In fact, one of the three original organizers of the powerful, union-fighting National Founders’ Association was E. H. Putnam, a manager of the massive Chattanooga Plow Company and occasional Tradesman contributor. More importantly, the South’s best known Progressive Era anti-union activist, N. F. Thompson, lived in the city and edited The Tradesman for several years. The Middle Tennessee-born former Ku Klux Klan leader, temperance activist, and commercial real-estate developer was especially proud of the managerial policies adopted by the bosses in his adopted home. Speaking to a room full of mostly northern-based union-busters and strikebreakers in 1904 in New York City, Thompson boasted that Chattanooga’s 285 manufacturing establishments were “all open shops.”
In more recent decades, Chattanooga’s employers and politicians have continued to stand in the frontlines against organized labor. Numerous Chattanooga-based manufacturers joined the union-fighting Southern States Industrial Council (SSIC) in late 1933, and they hosted the organization’s first conference the following year. Intensely bothered by union organizing campaigns and labor unrest generally, the SSIC promised to, as leader John Edgerton explained in 1934, “meet ‘collective bargaining’ with ‘collective thinking’.” They did more than merely think. Indeed, southern employers succeeded in a number of union-breaking activities throughout the New Deal years, which emboldened the region’s open-shop promoters and provided SSIC spokespersons with greater confidence. Their activities were part of a political project that structured the New Deal’s bargain with southern politicians, allowing dollars to flow to the region without guarantees for worker and union rights. During World War II and the postwar period, even more investment flowed as government spending and union avoidance techniques—expressed most vehemently by the employer-backed, multi-state campaign of thuggery that halted the CIO’s postwar organizing drive known as Operation Dixie–grew in tandem. In 1944, one SSIC leader announced that “The South offers the World’s best Investment.” Using the South as a whipsaw to draw investment from the North and globally has been the premise of businessmen in consort with politicians for so long that many give little thought to the region’s exploitative workplaces.

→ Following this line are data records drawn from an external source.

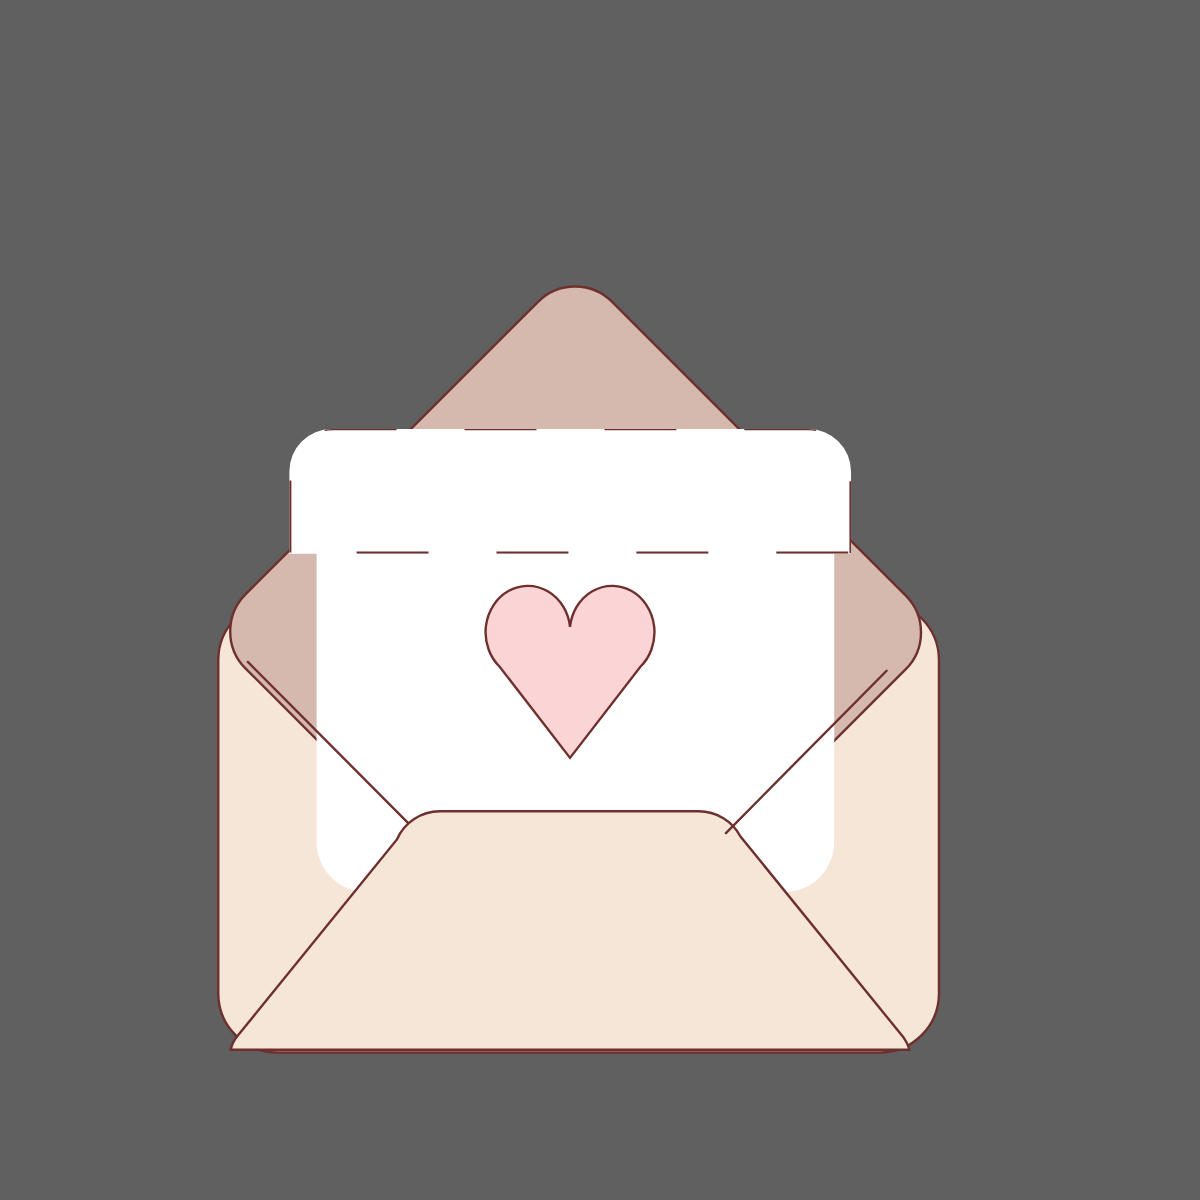
<!DOCTYPE html>
<html lang="en">
<head>
<meta charset="utf-8">
<title>Love letter envelope</title>
<style>
  :root {
    --backdrop: #606060;
    --envelope: #f6e6d7;
    --lining: #d5b8ae;
    --paper: #ffffff;
    --heart: #fbd4d5;
    --ink: #6e302f;
  }
  html, body { margin: 0; padding: 0; }
  body { width: 1200px; height: 1200px; overflow: hidden; background: var(--backdrop); }
  .artwork { display: block; width: 1200px; height: 1200px; }
  .outlined { stroke: var(--ink); stroke-width: 3; }
  .envelope { fill: var(--envelope); }
  .lining { fill: var(--lining); }
  .paper { fill: var(--paper); }
  .heart { fill: var(--heart); }
  .fold { fill: none; stroke-linecap: round; }
  .dashes { fill: none; }
</style>
</head>
<body>
<svg class="artwork" viewBox="0 0 1501 1501" role="img" aria-label="Open envelope holding a letter with a pink heart">
  <defs>
    <path id="letter-top" d="M362 692.500 V590 A53 53 0 0 1 415 536.500 H1011 A53.500 53.500 0 0 1 1064.500 590 V692.500 Z"/>
    <clipPath id="letter-top-edge"><use href="#letter-top"/></clipPath>
  </defs>

  <rect width="1501" height="1501" fill="var(--backdrop)"/>

  <!-- Envelope back and open flap -->
  <rect class="envelope outlined" x="273" y="752" width="901.5" height="564.5" rx="74"/>
  <path class="lining outlined" d="M673 377.500 A65.500 65.500 0 0 1 766 378 L1133 745 A65.200 65.200 0 0 1 1133 837 L766 1204 A65.700 65.700 0 0 1 673 1202 L307 836 A65.700 65.700 0 0 1 307 743.500 Z"/>

  <!-- Letter: sheet, folded top band with dashed edge, heart -->
  <g id="letter">
    <path class="paper" d="M396 640 H1043.500 V1053 A63 63 0 0 1 980.500 1116 H459 A63 63 0 0 1 396 1053 Z"/>
    <use class="paper" href="#letter-top"/>
    <g class="dashes outlined" clip-path="url(#letter-top-edge)">
      <path d="M406 537.500 Q411 536.800 416 536.800 H496 M581 536.800 H671 M756 536.800 H846 M931 536.800 H1011 Q1016 536.800 1021 537.500"/>
      <path d="M446 691.300 H536 M621 691.300 H711 M796 691.300 H886 M971 691.300 H1061"/>
      <path d="M363 601 V691 M1064 602 V692"/>
    </g>
    <path class="heart outlined" d="M713 784 A53 58 0 1 0 625 834 L713 948 L801 834 A53 58 0 1 0 713 784"/>
  </g>

  <!-- Envelope front pocket and side folds -->
  <path class="fold outlined" d="M310 828 L510 1029"/>
  <path class="envelope outlined" d="M288.500 1313 Q290.500 1304 297 1296 L496.500 1050 A58.500 58.500 0 0 1 550 1014.800 H874 A59 59 0 0 1 926 1046 L1130 1297.500 Q1135 1304 1137.500 1313 Z"/>
  <path class="fold outlined" d="M1109 839 L908 1042"/>
</svg>
</body>
</html>
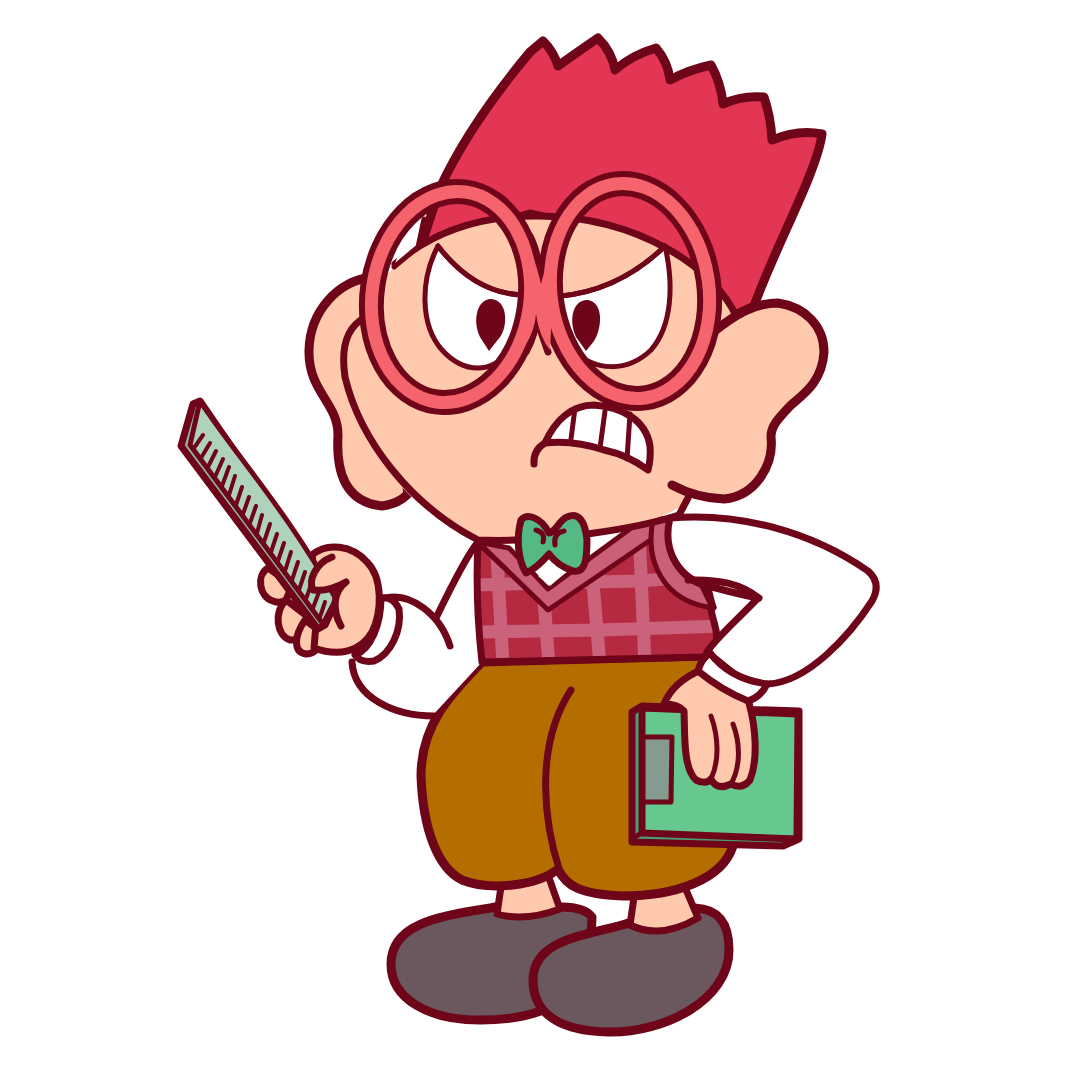
<!DOCTYPE html>
<html lang="en">
<head>
<meta charset="utf-8">
<title>Grumpy boy with comb and book</title>
<style>
:root {
  --ink: #6e0519;
  --paper: #ffffff;
  --skin: #ffc9ae;
  --hair: #e23654;
  --frames: #f5646c;
  --vest: #b52a41;
  --check: #cb627c;
  --trim: #cb5f78;
  --trousers: #b46e00;
  --shoe: #6b575e;
  --bow: #54b982;
  --book: #66c78f;
  --spine: #4a9e77;
  --label: #859b90;
  --comb: #afd2bd;
  --comb-edge: #8fb7a2;
}
html, body { margin: 0; background: var(--paper); }
body { width: 1072px; height: 1072px; overflow: hidden; }
svg { display: block; width: 1072px; height: 1072px; }
.ink { stroke: var(--ink); stroke-width: 7; stroke-linejoin: round; stroke-linecap: round; }
.thin { stroke-width: 5; }
.bold { stroke-width: 9; }
.line { fill: none; }
.white { fill: var(--paper); }
.skin { fill: var(--skin); }
.hair { fill: var(--hair); }
.vest { fill: var(--vest); }
.trim { fill: var(--trim); }
.check { fill: none; stroke: var(--check); stroke-width: 13; }
.trousers { fill: var(--trousers); }
.shoe { fill: var(--shoe); }
.bow { fill: var(--bow); }
.book { fill: var(--book); }
.spine { fill: var(--spine); }
.label { fill: var(--label); }
.comb { fill: var(--comb); }
.comb-edge { fill: var(--comb-edge); }
.pupil { fill: var(--ink); }
.frame-outer { fill: none; stroke: var(--ink); stroke-width: 25; }
.frame-inner { fill: none; stroke: var(--frames); stroke-width: 13; }
</style>
</head>
<body>
<svg viewBox="0 0 1072 1072" role="img" aria-label="Cartoon of an angry red-haired boy in round glasses, holding a comb and a green book">
  <defs>
    <path id="vest-shape" d="M478 542L548 607L655 520H668C662 550 672 588 710 604C712 620 719 632 716 642L704 657L482 662Q475 600 478 542Z"/>
    <clipPath id="vest-clip"><use href="#vest-shape"/></clipPath>
    <ellipse id="left-rim" cx="451" cy="297" rx="79" ry="106" transform="rotate(8 451 297)"/>
    <ellipse id="right-rim" cx="630" cy="291" rx="79" ry="108" transform="rotate(-8 630 291)"/>
    <path id="bridge" d="M531 243Q542 262 541 282Q548 258 555 242M529 345Q537 330 536 315Q540 332 549 348"/>
  </defs>

  <g id="legs-and-shoes">
    <path class="shoe ink bold" d="M495 907C455 915 391 918 391 964C391 1000 430 1020 480 1020C530 1020 580 1006 590 960L592 917Q584 907 562 907Z"/>
    <path class="skin ink" d="M502 880L497 914Q525 922 560 909L548 875Z"/>
    <path class="shoe ink bold" d="M632 922C595 935 533 936 533 980C533 1015 562 1031 608 1032C665 1033 729 1000 729 950C729 920 716 909 695 908Z"/>
    <path class="skin ink" d="M635 890L630 925Q660 940 698 918L684 885Z"/>
  </g>

  <g id="trousers">
    <path class="trousers ink bold" d="M482 662C455 690 421 722 421 776C423 830 438 868 462 880C490 891 537 886 558 869C566 886 580 894 622 896C675 896 722 880 733 846L740 720L706 656Z"/>
    <path class="line ink" d="M571 690C535 745 543 820 560 872"/>
  </g>

  <g id="comb-arm">
    <path class="white" d="M478 542L438 615L380 655L353 664C356 698 395 715 432 716L482 662Z"/>
    <path class="line ink" d="M478 542Q466 556 436 618M352 662C354 698 395 716 434 716"/>
    <path class="line ink" d="M386 598C410 592 440 614 450 646"/>
  </g>

  <g id="shirt-and-vest">
    <path class="white ink" d="M478 542L548 603L652 522Z"/>
    <use href="#vest-shape" class="vest"/>
    <g class="check" clip-path="url(#vest-clip)">
      <path d="M497 555L503 665M544 600L549 665M591 560L600 665M639 530L645 665"/>
      <path d="M475 585L545 583L640 581L716 575M475 632L600 630L722 626"/>
    </g>
    <use href="#vest-shape" class="line ink"/>
    <path class="trim ink thin" d="M478 542L548 610L652 539L653 520L638 523L548 589L509 548Z"/>
    <path class="trim ink thin" d="M653 520C645 560 662 602 714 608L709 588C678 580 662 552 670 518Z"/>
  </g>

  <g id="book-arm">
    <path class="white ink" d="M670 518C740 512 812 532 868 571Q882 583 872 601C850 635 808 682 768 684L748 685L707 652C716 638 738 619 758 598Q738 594 712 587C678 580 662 550 670 518Z"/>
    <path class="line ink" d="M688 580C720 579 741 584 759 598M703 586L713 607"/>
  </g>

  <g id="head">
    <path class="skin ink bold" d="M372 277C337 281 310 312 309 350C308 392 338 402 338 435C336 470 344 502 382 506Q398 504 408 494L380 300Z"/>
    <path class="hair ink bold" d="M421 246L440 188C463 138 500 88 530 52L543 41Q554 52 558 66Q576 53 598 38Q612 52 615 70Q632 55 656 48Q668 62 670 80Q688 70 711 65Q721 83 723 104Q742 95 764 97Q771 118 772 140Q798 129 822 134C817 172 776 245 754 306L735 315L640 240L530 214Z"/>
    <path class="skin" d="M347 325C372 280 435 215 540 216C640 217 715 272 735 316L716 440L686 503C645 532 560 542 478 540C405 510 340 430 344 355Z"/>
    <path class="line ink" d="M395 264C435 230 482 215 540 216C640 217 716 270 736 316"/>
    <path class="line ink" d="M364 318C346 328 341 350 345 377C360 440 410 505 478 540C550 543 640 528 679 515L688 498"/>
    <path class="skin" d="M718 327C736 314 754 303 778 303C805 307 824 326 824 352C822 385 799 397 790 406C777 420 771 426 771 437C774 463 757 496 724 499Q696 498 670 484L680 390Z"/>
    <path class="line ink bold" d="M712 333C736 314 754 303 778 303C805 307 824 326 824 352C822 385 799 397 790 406C777 420 771 426 771 437C774 463 757 496 724 499Q696 498 672 485"/>
  </g>

  <g id="eyes">
    <path class="white ink thin" d="M438 246C420 280 420 325 442 350C465 375 492 372 507 353C524 334 528 312 522 295Q474 293 438 246Z"/>
    <path class="white ink thin" d="M665 246C674 285 672 326 651 350C627 373 595 371 574 351C560 334 556 315 561 296Q620 290 665 246Z"/>
    <path class="pupil" d="M491 299C508 300 508 326 500 337L489 351L480 337C472 321 477 299 491 299Z"/>
    <path class="pupil" d="M588 300C604 303 602 328 594 341L586 351L576 337C568 320 573 299 588 300Z"/>
    <path class="line ink thin" d="M438 246Q474 293 522 295M665 246Q620 290 561 296"/>
  </g>

  <g id="mouth">
    <path class="white ink" d="M545 443C555 420 572 405 594 405C622 407 646 420 650 446Q651 459 648 470Q628 455 604 450Q574 440 545 443Z"/>
    <path class="line ink thin" d="M575 408L571 439M605 411L600 448M630 414L627 459"/>
    <path class="line ink" d="M545 443Q533 450 534 464"/>
  </g>

  <g id="glasses">
    <path class="white" d="M394 267Q401 241 422 220L418 247Z"/>
    <path class="line ink thin" d="M394 267L418 247L424 219"/>
    <g class="frame-outer">
      <use href="#left-rim"/>
      <use href="#right-rim"/>
    </g>
    <path class="line ink" d="M530 236Q538 252 541 278Q546 256 556 238M526 352Q537 332 536 314Q541 334 548 352"/>
    <path fill="#f5646c" d="M526 240Q535 258 541 284Q546 262 556 240L550 350Q539 336 536 314Q535 330 525 346Z"/>
    <g class="frame-inner">
      <use href="#left-rim"/>
      <use href="#right-rim"/>
    </g>
  </g>

  <g id="bow-tie">
    <path class="white" d="M538 576L550 566L564 574L550 586Z"/>
    <path class="bow ink" d="M549 533C541 517 527 513 521 520C516 538 518 560 526 573Q536 569 549 554Q558 566 573 571C584 573 587 563 587 540C585 520 578 512 567 517C559 520 557 531 549 533Z"/>
    <path class="line ink thin" d="M536 530Q546 533 543 542M564 531Q553 533 555 545"/>
  </g>

  <g id="comb-hand">
    <path class="skin ink" d="M268 568C256 575 259 597 273 601Q280 604 286 600L292 585Z"/>
    <path class="skin ink" d="M286 600C274 612 276 635 290 640Q303 641 312 620Z"/>
    <path class="skin ink" d="M305 620C294 636 293 652 306 654Q318 654 325 635Z"/>
    <path class="skin ink" d="M312 555C327 542 352 545 367 562C383 578 382 612 372 632C361 652 338 657 314 648L318 600Z"/>
    <g id="comb">
      <path class="comb-edge ink" d="M200 401L193 404L181 446L318 629L325 625L336 602L313 566Z"/>
      <path class="comb ink thin" d="M200 401C235 454 290 515 336 599L323 624L190 445Z"/>
      <path class="line ink" stroke-width="4" style="stroke-width:4" d="M194 448L203 435M201 458L210 443M208 467L216 451M215 477L223 459M222 486L229 467M229 495L235 476M236 505L242 487M243 514L249 497M250 523L256 506M257 533L262 515M264 542L270 524M271 552L277 534M278 561L284 543M285 571L291 552M292 580L298 562M299 590L305 572M306 599L312 582M313 608L319 592M320 617L325 602"/>
    </g>
    <path class="skin" d="M318 570Q335 550 360 562L366 615L338 610Q336 590 343 583Q328 593 317 592Q309 585 318 570Z"/>
    <path class="line ink" d="M332 557C316 563 308 580 313 590Q328 592 346 582C333 592 332 610 341 626"/>
    <path class="white ink" d="M381 598Q393 596 399 609C402 630 391 654 374 661Q360 663 355 655C371 649 381 624 381 598Z"/>
  </g>

  <g id="book">
    <path class="spine ink" d="M642 706L632 712L632 842L783 846L799 839L799 711L642 706Z"/>
    <path class="book ink" d="M642 708L798 714L797 839L642 833Z"/>
    <path class="line ink thin" d="M633 838L642 833"/>
    <path class="label ink thin" d="M643 737L672 737L671 802L643 802Z"/>
  </g>

  <g id="book-hand">
    <path class="skin" d="M706 667C684 677 670 689 664 704Q678 704 684 711C685 735 683 768 696 780Q706 785 711 779Q717 791 731 784Q742 790 750 780C758 760 756 728 749 706L735 690Z"/>
    <path class="line ink" d="M703 669C684 677 670 689 664 704Q678 704 684 711C685 735 683 768 696 780Q706 785 711 779Q717 791 731 784Q742 790 750 780C758 760 756 728 749 703"/>
    <path class="line ink thin" d="M711 716C719 738 719 762 711 779M733 724C741 745 740 768 731 784"/>
    <path class="white ink" d="M710 653Q701 659 698 671Q721 690 748 701Q761 697 767 684Q730 679 710 653Z"/>
  </g>
</svg>
</body>
</html>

In light of this history we should not be surprised that Senator Corker, as well as many southern politicians and business leaders, want Chattanooga–and the South generally–to remain inhospitable to organized labor. Let’s hope that they don’t get their way.